Full evacuation involves complete evacuation of the building. Partial evacuation is when an emergency only affects part of the building, and requires a partial evacuation of the structure.
Tips for Apartment Emergency Preparedness
It's important that those responsible for a community's emergency plan do not neglect considering the requirements of "special needs" residents in their community during a crisis. Accommodations for evacuation of such residents, who could have limited mobility due to illness or who might be too young to follow an emergency plan, should be delineated while devising the emergency plan. Because of laws governing the disclosure of personal information, emergency providers such as firefighters or police officers cannot have a list before an emergency that informs them as to which residents of a building are disabled, Allen says.
But in the event of an emergency in the building, it is the responsibility of the property manager to immediately provide that information to emergency responders. Your game plan should also include phone numbers of potential service providers and other professionals you might need in the event of a crisis.
Read e-book Emergency Preparedness Techniques Every Apartment & Condo Dweller Must Know
Someone posted in front directing those exiting and sharing information with responders will help. According to Cervelli, it is extremely important that you don't obsess about what you cannot control. Instead, focus your efforts on how to deal with the immediate needs of your residents. One necessary element of a good emergency management plan is making sure it provides for plenty of communication between those in charge and the residents.
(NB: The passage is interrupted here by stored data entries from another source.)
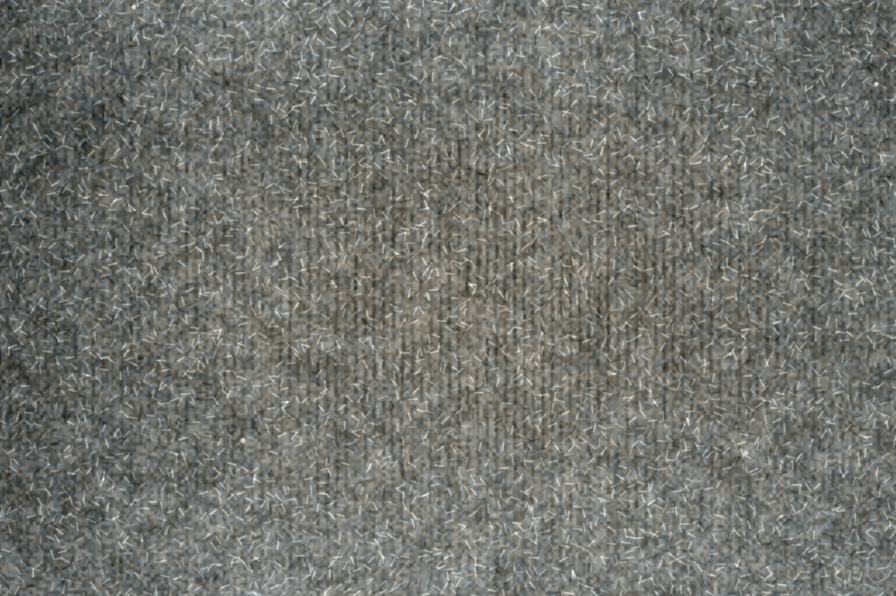
A Shadertoy shader for this texture:

```glsl
const vec3 BASE = vec3(0.476, 0.477, 0.458);
const vec3 WARM_TINT = vec3(0.014, 0.004, -0.016);
const vec3 COOL_TINT = vec3(-0.012, 0.002, 0.012);
const vec3 SPECK_COLOR = vec3(0.86, 0.84, 0.79);

// Lengths are fractions of the canvas height.
const float RIB_PITCH = 0.0157;
const float RIB_DEPTH = 0.11;
const float GRAIN_SIZE = 0.0058;
const float GRAIN_CONTRAST = 0.23;
const float CLUMP_SIZE = 0.028;
const float CLUMP_CONTRAST = 0.12;
const float FIBRE_CELL = 0.013;
const float FIBRE_HALF_LENGTH = 0.0062;
const float FIBRE_WIDTH = 0.0030;
const float FIBRE_CONTRAST = 0.24;
const float SPECK_CELL = 0.16;
const float SPECK_RADIUS = 0.0055;
const float SPECK_SHARE = 0.12;
const float CHROMA_CONTRAST = 0.035;
const float TAU = 6.28318;

float hash(vec2 p) {
    vec3 q = fract(vec3(p.xyx) * 0.1031);
    q += dot(q, q.yzx + 33.33);
    return fract((q.x + q.y) * q.z);
}

vec2 hash2(vec2 p) {
    return vec2(hash(p + 17.3), hash(p + 71.9));
}

// Value noise centred on zero
float noise(vec2 p) {
    vec2 i = floor(p), f = fract(p);
    f = f * f * (3.0 - 2.0 * f);
    float low = mix(hash(i), hash(i + vec2(1, 0)), f.x);
    float high = mix(hash(i + vec2(0, 1)), hash(i + vec2(1, 1)), f.x);
    return mix(low, high, f.y) - 0.5;
}

// Short light and dark fibres lying in all directions
float fibres(vec2 p) {
    vec2 cell = floor(p / FIBRE_CELL);
    float sum = 0.0;
    for (int y = -1; y <= 1; y++) {
        for (int x = -1; x <= 1; x++) {
            vec2 id = cell + vec2(x, y);
            vec2 d = p - (id + hash2(id)) * FIBRE_CELL;
            float angle = TAU * hash(id + 5.7);
            vec2 dir = vec2(cos(angle), sin(angle));
            float along = clamp(dot(d, dir), -FIBRE_HALF_LENGTH, FIBRE_HALF_LENGTH);
            float cover = 1.0 - smoothstep(0.1, 1.0, length(d - dir * along) / FIBRE_WIDTH);
            sum += cover * mix(-0.45, 1.0, hash(id + 43.1));
        }
    }
    return sum;
}

// Dark grooves between the vertical ribs, broken along their length
float grooves(vec2 p) {
    float wobble = 0.004 * noise(p * vec2(30.0, 14.0));
    float wave = 0.5 + 0.5 * cos(TAU * (p.x + wobble) / RIB_PITCH);
    float broken = 1.0 + 1.3 * noise(p * vec2(1.0 / RIB_PITCH, 38.0) + 9.0);
    return wave * wave * broken;
}

// Sparse pale crumbs
float specks(vec2 p) {
    vec2 id = floor(p / SPECK_CELL);
    vec2 centre = (id + 0.15 + 0.7 * hash2(id)) * SPECK_CELL;
    float radius = SPECK_RADIUS * (0.7 + 0.5 * hash(id + 3.0));
    float shape = 1.0 - smoothstep(0.35, 1.0, length(p - centre) / radius);
    return shape * step(hash(id + 29.0), SPECK_SHARE);
}

// Broad uneven light: dark left side and corners, paler foot
float shading(vec2 uv) {
    float light = -0.13 * (1.0 - smoothstep(-0.05, 0.32, uv.x));
    light -= 0.05 * smoothstep(0.78, 1.05, uv.x);
    light -= 0.05 * smoothstep(0.5, 1.0, uv.y) * smoothstep(0.3, 0.7, abs(uv.x - 0.5));
    light += 0.03 * (1.0 - smoothstep(0.05, 0.45, uv.y));
    return light + 0.05 * noise(uv * vec2(5.0, 4.0) + 2.0);
}

void mainImage(out vec4 fragColor, in vec2 fragCoord) {
    vec2 uv = fragCoord / iResolution.xy;
    vec2 p = fragCoord / iResolution.y;
    float centre = exp(-7.0 * dot(uv - vec2(0.55, 0.5), uv - vec2(0.55, 0.5)));

    // Pile
    float tone = shading(uv);
    tone += GRAIN_CONTRAST * noise(p / GRAIN_SIZE);
    tone += CLUMP_CONTRAST * noise(p / CLUMP_SIZE + 50.0);
    tone += FIBRE_CONTRAST * (fibres(p) - 0.09);
    tone -= RIB_DEPTH * mix(0.3, 1.0, centre) * (grooves(p) - 0.2);

    // Colour drift from warm middle to cool rim, with faint mottling
    vec3 color = BASE + tone + mix(COOL_TINT, WARM_TINT, centre);
    float mottle = noise(p / (2.0 * GRAIN_SIZE) + 120.0);
    color += CHROMA_CONTRAST * mottle * vec3(1.0, 0.0, -1.0);

    color = mix(color, SPECK_COLOR, specks(p));
    fragColor = vec4(clamp(color, 0.0, 1.0), 1.0);
}
```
Nothing is scarier than… not knowing what's going on. A 'calling tree,' whereby community members call one another in the event of a problem, is one way. Another, more modern method is a phone notification service that dials multiple phone lines at once with crucial information. A growing trend in the property management arena, phone notification systems are a great way to keep residents apprised of what's going on—immediately. In an emergency, knowing what to do and how to react is more than half the battle.